COMMENTARY: When I got into climate modeling about 25 years ago, I did not think too much about the consequences of burning fossil fuels. I got into climate modeling because I was fascinated then (and still am today!) with the fluid dynamics of the atmosphere and ocean.
Now, of course, I did not wake up one day with a passion for fluid dynamics. No. It started with a fascination of rockets in middle school, then the aerospace engineering and the aerodynamics of jet airplanes in college, then — finally — the fluid dynamics of the atmosphere and ocean in graduate school. But across my full 50 years one thing has never changed — as I learn and understand more about the natural world, I am ever more in awe and humbled by its beauty and complexity.
And this beauty has fed my seemingly bottomless curiosity for how and why the air and water move around the Earth as it does. For that I am grateful.
But through the years, I came to realize it was more than just about me fulfilling my own ambitions and fascinations. And more broadly I came to realize that science is more than individuals fulfilling their passion to learn about some part of the world that is special to them.
I came to see science as a service to society. We figure stuff out. We find solutions to hard problems. We make discoveries. And often we hit on something important, something with profound implications to the world we live in — like climate change.
As climate scientists our job is to provide — to the best of our ability — a clear description of how the Earth will change with increasing concentrations of greenhouse gases. Now I kind of thought that we had an understanding between climate scientists and policymakers. We study the problem, we build theories, we gather observations, we produce projections — you know, we do what scientists do. Then, policymakers — our politicians — would act on this information to craft legislation in the best interest of all of us. Scientists and politicians — hand in hand — each serving society in their own way.
As climate scientists, we are holding up our end of the bargain.

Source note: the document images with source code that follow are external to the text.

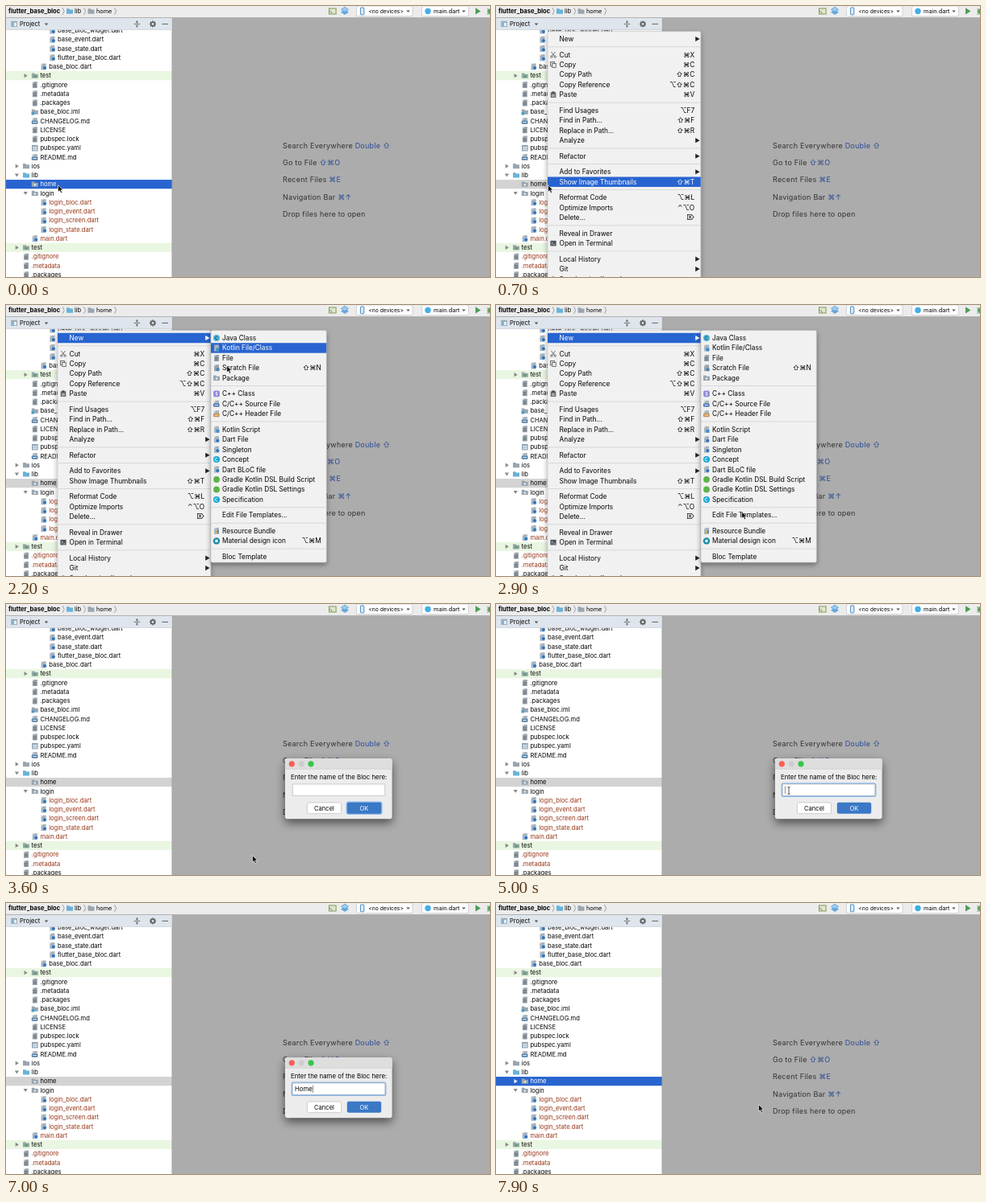
Write an HTML page that moves like this. It is 600 by 337 pixels and loops after 8000 ms.

```html
<!DOCTYPE html>
<html lang="en">
<head>
<meta charset="utf-8">
<title>Bloc template</title>
<style>
html, body { margin: 0; width: 100%; height: 100%; overflow: hidden; background: #acacac; }
svg { display: block; width: 100vw; height: 100vh; }
text { font-family: Inter, "DejaVu Sans", sans-serif; white-space: pre; }
.bar { fill: none; }
.on > .bar { fill: #2864d0; }
.on > text { fill: #fff; }
.on > .more { fill: #fff; }
</style>
</head>
<body>
<svg id="stage" viewBox="0 0 600 337" preserveAspectRatio="none"></svg>
<script>
const INK = '#050505', RED = '#973718', BLUE = '#2864d0', LINK = '#2a4c94';

const rect = (x, y, w, h, fill, more = '') =>
  `<rect x="${x}" y="${y}" width="${w}" height="${h}" fill="${fill}" ${more}/>`;
const dot = (x, y, r, fill, more = '') => `<circle cx="${x}" cy="${y}" r="${r}" fill="${fill}" ${more}/>`;
const shape = (d, fill, more = '') => `<path d="${d}" fill="${fill}" ${more}/>`;
const line = (d, color, w = 0.8) => shape(d, 'none', `stroke="${color}" stroke-width="${w}"`);
const text = (x, y, s, size = 7.6, fill = INK, more = '') =>
  `<text x="${x}" y="${y + size * 0.36}" font-size="${size}" fill="${fill}" ${more}>${s}</text>`;
const at = (x, y, s) => `<g transform="translate(${x} ${y})">${s}</g>`;
const group = (id, s) => `<g id="${id}">${s}</g>`;

// Icons are centred on 0,0 and about 8 px wide.
const page = (fill = '#9aa4ad') =>
  shape('M-3 -1.6L-.8 -4H3V4H-3Z', fill) + shape('M-3.2 -2.1V-4H-1.3Z', '#c5cbd0');
const lines = line('M-1.8 -.6H1.8M-1.8 .9H1.8M-1.8 2.4H1.8', '#5b646c', 0.7);
const folder = fill => shape('M-4 -3.2H-.8L.3 -2H4V3.2H-4Z', fill);
const tagged = tag => page('#a9b4bd') + rect(-4, -0.2, 7.6, 3.8, tag) + line('M-2.6 1.7H2.2', '#fff', 0.9);
const ring = line('M1.4 -1.2A1.9 1.9 0 1 0 1.4 1.2', '#fff', 0.9);
const icons = {
  file: page() + lines,
  dart: page('#a4b0ba') + dot(1.3, 1.5, 2.4, '#2f74bd', 'stroke="#fff" stroke-width=".4"'),
  yaml: rect(-3.8, -3.8, 7.6, 7.6, '#8ea4b6') + line('M-3 -.8H3M-3 1.6H3M-1 -2V3M1.4 -2V3', '#fff', 0.7),
  md: tagged('#4f7fa8'),
  iml: folder('#97a5b1') + rect(-4.2, 0.6, 3.4, 3.2, '#3e9fd0'),
  folder: folder('#98a5b0'),
  lib: folder('#68b3d8'),
  dir: folder('#98a5b0') + dot(0, 0.7, 1.2, '#eef2f5'),
  test: folder('#98a5b0') + rect(-1.5, -0.6, 3.2, 2.8, '#58a35c'),
  cls: dot(0, 0, 4, '#4eb2d8') + line('M1.4 -1.2A1.9 1.9 0 1 0 1.4 1.2', '#20566d', 0.9),
  kt: page('#a9b4bd') + rect(-0.5, 0, 4, 4, '#3c8fd2'),
  scratch: page() + dot(1.6, 1.8, 2.2, '#4b88b5'),
  cpp: rect(-3.8, -3.8, 7.6, 7.6, '#8b87d8', 'rx="1.6"') + line('M1.3 -1.8H-.8V0H1V1.8H-1.3', '#fff', 0.8),
  source: tagged('#4270b5'),
  head: tagged('#c98a3c'),
  teal: dot(0, 0, 4, '#12a6d0') + ring,
  green: dot(0, 0, 3.9, '#58b548'),
  props: page('#a9b4bd') + rect(-0.8, 0, 1.4, 3, '#e0a53a') + rect(1.2, -1.2, 1.4, 4.2, '#4478b0'),
  material: dot(0, 0, 4.2, '#1e8aa0') + rect(-1.7, -1.7, 3.4, 3.4, '#d9edf7'),
  cut: line('M-2.6 -3.6L1.6 2M2.6 -3.6L-1.6 2', '#555', 0.8) +
    dot(-2.2, 2.6, 1.2, 'none', 'stroke="#555" stroke-width=".8"') + dot(2.2, 2.6, 1.2, 'none', 'stroke="#555" stroke-width=".8"'),
  copy: rect(-3.4, -3.5, 4.8, 5.4, '#ddd', 'stroke="#555" stroke-width=".8"') +
    rect(-1.2, -1.4, 4.4, 5, '#eee', 'stroke="#555" stroke-width=".8"'),
  paste: rect(-3.3, -3, 6.6, 6.6, '#666') + rect(-1.5, -4, 3, 2, '#444') + rect(-1.8, -0.6, 3.6, 3.3, '#aaa'),
  term: rect(-3.6, -3.3, 7.2, 6.6, '#4c5359') + line('M-2.2 -1.5L-.6 0L-2.2 1.5M.3 1.7H2.2', '#fff', 0.7),
  sync: line('M-3 1A3 3 0 1 1 2.5 1.8M-2 2.4A3 3 0 0 0 1 2.8', '#555', 0.9)
};
const icon = (name, x, y) => name ? at(x, y, icons[name]) : '';

const twisty = (x, y, open) => at(x, y, shape(open ? 'M-2.6 -1.8H2.6L0 2.2Z' : 'M-1.7 -2.7L2.5 0L-1.7 2.7Z', '#8a8a8a'));
const drop = (x, y) => at(x, y, shape('M-2.2 -1.2H2.2L0 1.5Z', '#555'));

// Tree rows: level, icon, label, colour, twisty (1 closed, 2 open)
const tree = [
  [3, 'dart', 'base_bloc_widget.dart'], [3, 'dart', 'base_event.dart'],
  [3, 'dart', 'base_state.dart'], [3, 'dart', 'flutter_base_bloc.dart'],
  [2, 'dart', 'base_bloc.dart'], [1, 'test', 'test', INK, 1],
  [1, 'file', '.gitignore'], [1, 'file', '.metadata'], [1, 'file', '.packages'],
  [1, 'iml', 'base_bloc.iml'], [1, 'md', 'CHANGELOG.md'], [1, 'file', 'LICENSE'],
  [1, 'file', 'pubspec.lock'], [1, 'yaml', 'pubspec.yaml'], [1, 'md', 'README.md'],
  [0, 'folder', 'ios', INK, 1], [0, 'lib', 'lib', INK, 2],
  [1, 'dir', 'home'], [1, 'dir', 'login', INK, 2],
  [2, 'dart', 'login_bloc.dart', RED], [2, 'dart', 'login_event.dart', RED],
  [2, 'dart', 'login_screen.dart', RED], [2, 'dart', 'login_state.dart', RED],
  [1, 'dart', 'main.dart', RED], [0, 'test', 'test', INK, 1],
  [0, 'file', '.gitignore', RED], [0, 'file', '.metadata', RED], [0, 'file', '.packages']
];

function treeRow([level, kind, label, fill = INK, mark], i) {
  const x = 31.6 + level * 10.8, y = 30.4 + i * 11.25;
  const home = label === 'home';
  const back = home ? rect(0, y - 5.6, 206, 11.2, '#d3d3d3', 'id="homeBar"')
    : label === 'test' ? rect(0, y - 5.6, 206, 11.2, '#e9f6e1') : '';
  const arrow = home ? group('homeArrow', at(x - 18.2, y, shape('M-1.7 -2.7L2.5 0L-1.7 2.7Z', '#fff')))
    : mark ? twisty(x - 18.2, y, mark === 2) : '';
  return back + arrow + icon(kind, x - 6.6, y) +
    text(x, y, label, 7.6, fill, home ? 'id="homeText"' : '');
}

const chevron = x => line(`M${x} 2.2L${x + 2.2} 6.5L${x} 10.8`, '#8a8a8a', 0.8);
const combo = (x, w) => rect(x, 0, w, 12.8, '#fdfdfd', 'rx="2.2" stroke="#c2c2c2" stroke-width=".7"');

const toolbar = rect(0, 0, 600, 14, '#ececec') + rect(0, 14, 600, 1, '#b2b2b2') +
  text(3, 6.5, 'flutter_base_bloc', 7.55, INK, 'font-weight="700"') + chevron(70) +
  icon('lib', 79, 6.5) + text(85, 6.5, 'lib', 7.4) + chevron(96.5) +
  icon('folder', 105.5, 6.5) + text(112, 6.5, 'home', 7.3) + chevron(134.5) +
  rect(400.5, 3, 8.6, 7, '#dfe6cf', 'stroke="#819b55" stroke-width="1"') +
  line('M400.6 6.3A3.6 3.6 0 0 1 404.2 9.8', '#819b55', 1) +
  shape('M420 4.4L425 7.7L420 11L415 7.7Z', '#69a9dc') +
  shape('M420 1.2L424.6 4.4L420 7.6L415.4 4.4Z', '#9ccbed', 'stroke="#4d94cf" stroke-width=".7"') +
  combo(434.5, 69.5) + rect(439.4, 2, 4.4, 8.8, '#dcebf7', 'rx=".8" stroke="#478bc5" stroke-width="1"') +
  text(449.3, 6.5, '&lt;no devices>', 6.75) + drop(498.5, 6.6) +
  combo(515.5, 58) + dot(523, 6.5, 3.7, '#45aee6') + text(530, 6.5, 'main.dart', 7.3) + drop(567.5, 6.6) +
  shape('M582 2.3L588.5 6.4L582 10.5Z', '#4b9d54') + dot(600, 6.7, 3, '#57a45c') + line('M596 4H600M596 7H600M596 10H600', '#57a45c', 0.8);

const teeth = Array.from({ length: 8 }, (_, i) =>
  `<rect x="-.8" y="-4" width="1.6" height="2" fill="#616161" transform="rotate(${i * 45})"/>`).join('');
const header = rect(0, 15, 205.5, 14.6, '#dfe5ec') + rect(0, 29.2, 205.5, 0.6, '#c6cbd1') +
  rect(6.3, 18.8, 7.6, 7.2, '#9aa7b2') + rect(7.2, 20.8, 5.8, 4.3, '#e9eef2') + rect(7.2, 20.8, 2.6, 4.3, '#6fb0d8') +
  text(17, 22.4, 'Project', 7.6) + drop(50, 22.8) +
  line('M158.6 22.4H166.2M162.4 18V20.8M162.4 24V26.8', '#616161', 0.9) +
  shape('M160.6 19.6H164.2L162.4 21.4ZM160.6 25.2H164.2L162.4 23.4Z', '#616161') +
  at(182, 22.4, teeth + dot(0, 0, 2.2, 'none', 'stroke="#616161" stroke-width="1.5"')) +
  line('M193.5 22.4H201', '#616161', 1);

const hints = [['Search Everywhere', 'Double ⇧'], ['Go to File', '⇧⌘O'], ['Recent Files', '⌘E'],
  ['Navigation Bar', '⌘↑'], ['Drop files here to open', '']]
  .map(([label, key], i) => text(343, 173.6 + i * 21.3,
    `${label} <tspan fill="${LINK}">${key}</tspan>`, 9, '#333', 'letter-spacing=".23"')).join('');

// Menu rows: label, shortcut ('>' opens a submenu), icon; null is a divider
const mainItems = [
  ['New', '>'], null,
  ['Cut', '⌘X', 'cut'], ['Copy', '⌘C', 'copy'], ['Copy Path', '⇧⌘C'],
  ['Copy Reference', '⌥⇧⌘C'], ['Paste', '⌘V', 'paste'], null,
  ['Find Usages', '⌥F7'], ['Find in Path...', '⇧⌘F'], ['Replace in Path...', '⇧⌘R'], ['Analyze', '>'], null,
  ['Refactor', '>'], null,
  ['Add to Favorites', '>'], ['Show Image Thumbnails', '⇧⌘T'], null,
  ['Reformat Code', '⌥⌘L'], ['Optimize Imports', '⌃⌥O'], ['Delete...', '⌦'], null,
  ['Reveal in Drawer', ''], ['Open in Terminal', '', 'term'], null,
  ['Local History', '>'], ['Git', '>'], ["Synchronize 'home'", '', 'sync']
];
const subItems = [
  ['Java Class', '', 'cls'], ['Kotlin File/Class', '', 'kt'], ['File', '', 'file'],
  ['Scratch File', '⇧⌘N', 'scratch'], ['Package', '', 'dir'], null,
  ['C++ Class', '', 'cpp'], ['C/C++ Source File', '', 'source'], ['C/C++ Header File', '', 'head'], null,
  ['Kotlin Script', '', 'kt'], ['Dart File', '', 'dart'], ['Singleton', '', 'dart'], ['Concept', '', 'teal'],
  ['Dart BLoC file', '', 'dart'], ['Gradle Kotlin DSL Build Script', '', 'green'],
  ['Gradle Kotlin DSL Settings', '', 'green'], ['Specification', '', 'teal'], null,
  ['Edit File Templates...', ''], null,
  ['Resource Bundle', '', 'props'], ['Material design icon', '⌥⌘M', 'material'], null,
  ['Bloc Template', '']
];
const STEP = 12.45, GAP = 7.08, FONT = 8.27;

function menu(id, items, x, w, h, indent, keyRight) {
  const rows = [];
  let y = 41, out = rect(x, 31.6, w, h, '#f1f1f1', 'rx="2" stroke="#b4b4b4" stroke-width=".5" filter="url(#soft)"');
  for (const item of items) {
    if (!item) {
      out += rect(x, y - STEP / 2 + GAP / 2 - 0.5, w, 1, '#d8d8d8');
      y += GAP;
      continue;
    }
    const [label, key, kind] = item;
    const tail = key === '>' ? shape(`M${x + w - 6.6} ${y - 3.1}l5.4 3.1l-5.4 3.1Z`, '#222', 'class="more"')
      : text(keyRight, y, key, FONT, INK, 'text-anchor="end"');
    out += `<g id="${id}${rows.length}"><rect class="bar" x="${x}" y="${y - STEP / 2}" width="${w}" height="${STEP}"/>` +
      icon(kind, x + 7, y) + text(x + indent, y, label, FONT) + tail + '</g>';
    rows.push(y);
    y += STEP;
  }
  return { svg: group(id, out), rows, id };
}
const mainMenu = menu('main', mainItems, 64, 189.8, 320, 14.6, 246.2);
const subMenu = menu('sub', subItems, 254, 143.3, 288.5, 14, 390.7);

const dialog = rect(346, 192, 132.6, 75.3, '#000', 'rx="3" opacity=".55" filter="url(#deep)"') +
  rect(346, 192, 132.6, 75.3, '#ececec', 'rx="3"') +
  shape('M346 205V195Q346 192 349 192H475.6Q478.6 192 478.6 195V205Z', '#dedede') + rect(346, 204.8, 132.6, 0.6, '#c4c4c4') +
  dot(354.3, 198.8, 3.6, '#f95f57') + dot(366.2, 198.8, 3.6, '#cdcdcd') + dot(378, 198.8, 3.6, '#35c748') +
  text(353, 215, 'Enter the name of the Bloc here:', 7.85) +
  group('ring', rect(354.6, 223.4, 115.8, 15.6, 'none', 'rx="1.5" stroke="#85b4ea" stroke-width="2"')) +
  rect(355.2, 224, 114.6, 14.2, '#fff', 'stroke="#b9b9b9" stroke-width=".7"') +
  text(358, 231.4, '<tspan id="typed"></tspan><tspan id="caret" font-weight="300" dx="-.4">|</tspan>', 7.8) +
  rect(373.4, 247, 42.2, 13.7, '#fff', 'rx="2" stroke="#bcbcbc" stroke-width=".7"') +
  text(394.5, 253.9, 'Cancel', 7.6, INK, 'text-anchor="middle"') +
  group('okRing', rect(421.6, 245.6, 45, 16.5, '#96bdec', 'rx="3"')) +
  rect(422.8, 246.8, 42.4, 14, '#3b78c6', 'rx="2"') +
  text(444, 253.9, 'OK', 7.6, '#fff', 'text-anchor="middle"');

const pointer = shape('M-.5 -.3V8.2L1.6 6.4L3 9.6L4.6 8.9L3.2 5.8H5.8Z', '#111', 'stroke="#fff" stroke-width=".6"');
const beam = line('M-1.5 -4.5Q0 -4.5 0 -3.5V3.5Q0 4.5 -1.5 4.5M1.5 -4.5Q0 -4.5 0 -3.5M0 3.5Q0 4.5 1.5 4.5', '#222', 0.8);

const stage = document.getElementById('stage');
stage.innerHTML = `<defs>
  <filter id="soft" x="-20%" y="-20%" width="140%" height="140%"><feDropShadow dx="0" dy="3" stdDeviation="3" flood-opacity=".38"/></filter>
  <filter id="deep" x="-30%" y="-40%" width="160%" height="200%"><feOffset dy="5"/><feGaussianBlur stdDeviation="6"/></filter>
  <clipPath id="pane">${rect(0, 29.6, 206, 310, '#fff')}</clipPath></defs>` +
  rect(0, 0, 600, 337, '#acacac') + rect(0, 14, 206, 323, '#fff') +
  `<g clip-path="url(#pane)">${tree.map(treeRow).join('')}</g>` +
  rect(205.5, 14, 0.8, 323, '#9f9f9f') + toolbar + header + hints +
  mainMenu.svg + subMenu.svg + group('dialog', dialog) + group('pointer', pointer) + group('beam', beam);

const $ = id => document.getElementById(id);
const show = (id, on) => { $(id).style.display = on ? '' : 'none'; };

// Pointer path: time, x, y
const path = [
  [0, 65, 223], [900, 65, 223], [1300, 150, 110], [1500, 193, 42], [1600, 198, 37], [1750, 206, 40],
  [2050, 262, 42], [2400, 290, 120], [2800, 304, 251], [2900, 305, 257], [3200, 306, 313],
  [3700, 306, 313], [4400, 363, 232], [7300, 363, 232], [7750, 326, 251], [8000, 326, 251]
];
const keys = [[5700, 'H'], [6000, 'Ho'], [6400, 'Hom'], [6700, 'Home']];
const OPEN = 300, SUB = 1800, PICK = 3400, FOCUS = 4700, ENTER = 7100, LOOP = 8000;

function pointAt(t) {
  const i = Math.max(1, path.findIndex(p => p[0] >= t));
  const [a, b] = [path[i - 1], path[i]];
  const k = Math.max(0, (t - a[0]) / (b[0] - a[0]));
  return [a[1] + (b[1] - a[1]) * k, a[2] + (b[2] - a[2]) * k];
}

function mark(m, y) {
  m.rows.forEach((row, i) => $(m.id + i).classList.toggle('on', Math.abs(row - y) < STEP / 2));
}

function draw(t) {
  const selected = t < OPEN || t >= ENTER;
  $('homeBar').setAttribute('fill', selected ? BLUE : '#d3d3d3');
  $('homeText').setAttribute('fill', selected ? '#fff' : INK);
  show('homeArrow', t >= ENTER);

  // Highlights trail the pointer slightly.
  const [hx, hy] = pointAt(t - 100);
  const subOpen = t >= SUB && t < PICK;
  show('main', t >= OPEN && t < PICK);
  show('sub', subOpen);
  mark(mainMenu, subOpen ? 41 : t < OPEN + 150 ? -99 : hy);
  mark(subMenu, hx > 254 ? hy : -99);

  const focused = t >= FOCUS;
  const key = keys.filter(k => k[0] <= t).pop() || [FOCUS, ''];
  show('dialog', t >= PICK && t < ENTER);
  show('ring', focused);
  show('okRing', !focused);
  $('typed').textContent = key[1];
  $('caret').style.opacity = focused && Math.floor((t - key[0]) / 500) % 2 === 0 ? 1 : 0;

  const [x, y] = pointAt(t);
  const overField = t >= PICK && t < ENTER && x > 355 && y < 238;
  const hidden = t >= keys[0][0] && t < 7300;
  show('pointer', !hidden && !overField);
  show('beam', !hidden && overField);
  for (const id of ['pointer', 'beam']) $(id).setAttribute('transform', `translate(${x} ${y})`);
}

const start = performance.now();
function tick() {
  draw((performance.now() - start) % LOOP);
  requestAnimationFrame(tick);
}
tick();
</script>
</body>
</html>
```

We have been accumulating the evidence for global warming for 150 years now — yes, 150 years. The theory underpinning climate change has been verified, countless times, through laboratory measurements, observations in the atmosphere, ocean and ice systems, and through modeling simulations. It might be that climate change is the most interrogated theory in the history of science.
I have to look to the policymakers and ask — “What are you waiting for?”
The scientific evidence is unequivocal and compelling. We need to do something — we need to start today — in fact, we needed to get started decades ago — and we need to be committed to doing even more in the decades to come. The consequences of getting this wrong are irreversible. We only have one planet. We only have one chance to get this right.
All of our “public debate” and re-litigation of the settled science of climate change comes at real cost. It is keeping us from talking about issues that we actually need to discuss in the public square. What aspects of climate change don’t we fully understand? What are the risks — from environmental, to economic, to national security — that accompany the aspects of climate that we can’t yet predict?
Just because we understand the basic physics underpinning climate change science does not mean that we understand everything about climate change. Yes, we understand far more than enough to take action. But we don’t understand all of the consequences of a warming world. To be blunt, this should worry us all. We don’t — and likely never will — unravel all of its mysteries. And this is what is so addictive about science — as scientists we can be confident in our understanding of how a system will work — for example, that the Earth will warm with increasing levels of greenhouse gases — and still be humble in knowing (and, in fact, be excited in knowing) that we don’t comprehend all of the consequences.
The list of what we don’t know about climate change is long and important: Will warming waters in the Southern Ocean reach Antarctica and melt ice to produce rising sea levels well above our current estimates? How will the number and intensity of hurricanes in the tropical Atlantic change with a warming ocean? What will happen to all of the carbon trapped in the Arctic permafrost as it melts? And closer to home, will there be enough water in the Southwest to sustain us?
These are profound questions — whose answers will determine the course of history.
The decisions that we make today — the carbon that we emit today — will have consequences today and for many generations into the future. When we think about the choices we should make today, we need to know that is it not just about us — it is not just about today — but it is about our children, and their children and their children. Climate scientists will continue to serve you, to serve society and to serve our government through improved understanding of how our beautiful and complex Earth works and how it will change — but it is up to all of us to decide how to act on this knowledge.
So what can each of us do today? Actually, it is pretty simple. If you are still in school, consider science and engineering as a career — we need all of the help we can get! For the all of us — engage, get involved. Just like you are doing on Earth Day, continue to participate. Get to know your elected officials — across the city, state and federal government. Set up a meeting with them. When you sit down with them, look them in the eye, then politely but sternly ask them — “So what are you waiting for?”
Todd Ringler found his way into science through aerospace engineering. His did his graduate work in the role of mountain ranges like the Rockies in controlling the climate of the atmosphere. Over the the last decade he has been pioneering a new approach in climate modeling that bridges from global climate change to regional climate impacts. He, along with a few hundred scientists from across the nation, are focused on predicting the likelihood of rapid sea-level rise and its impacts on coastal communities.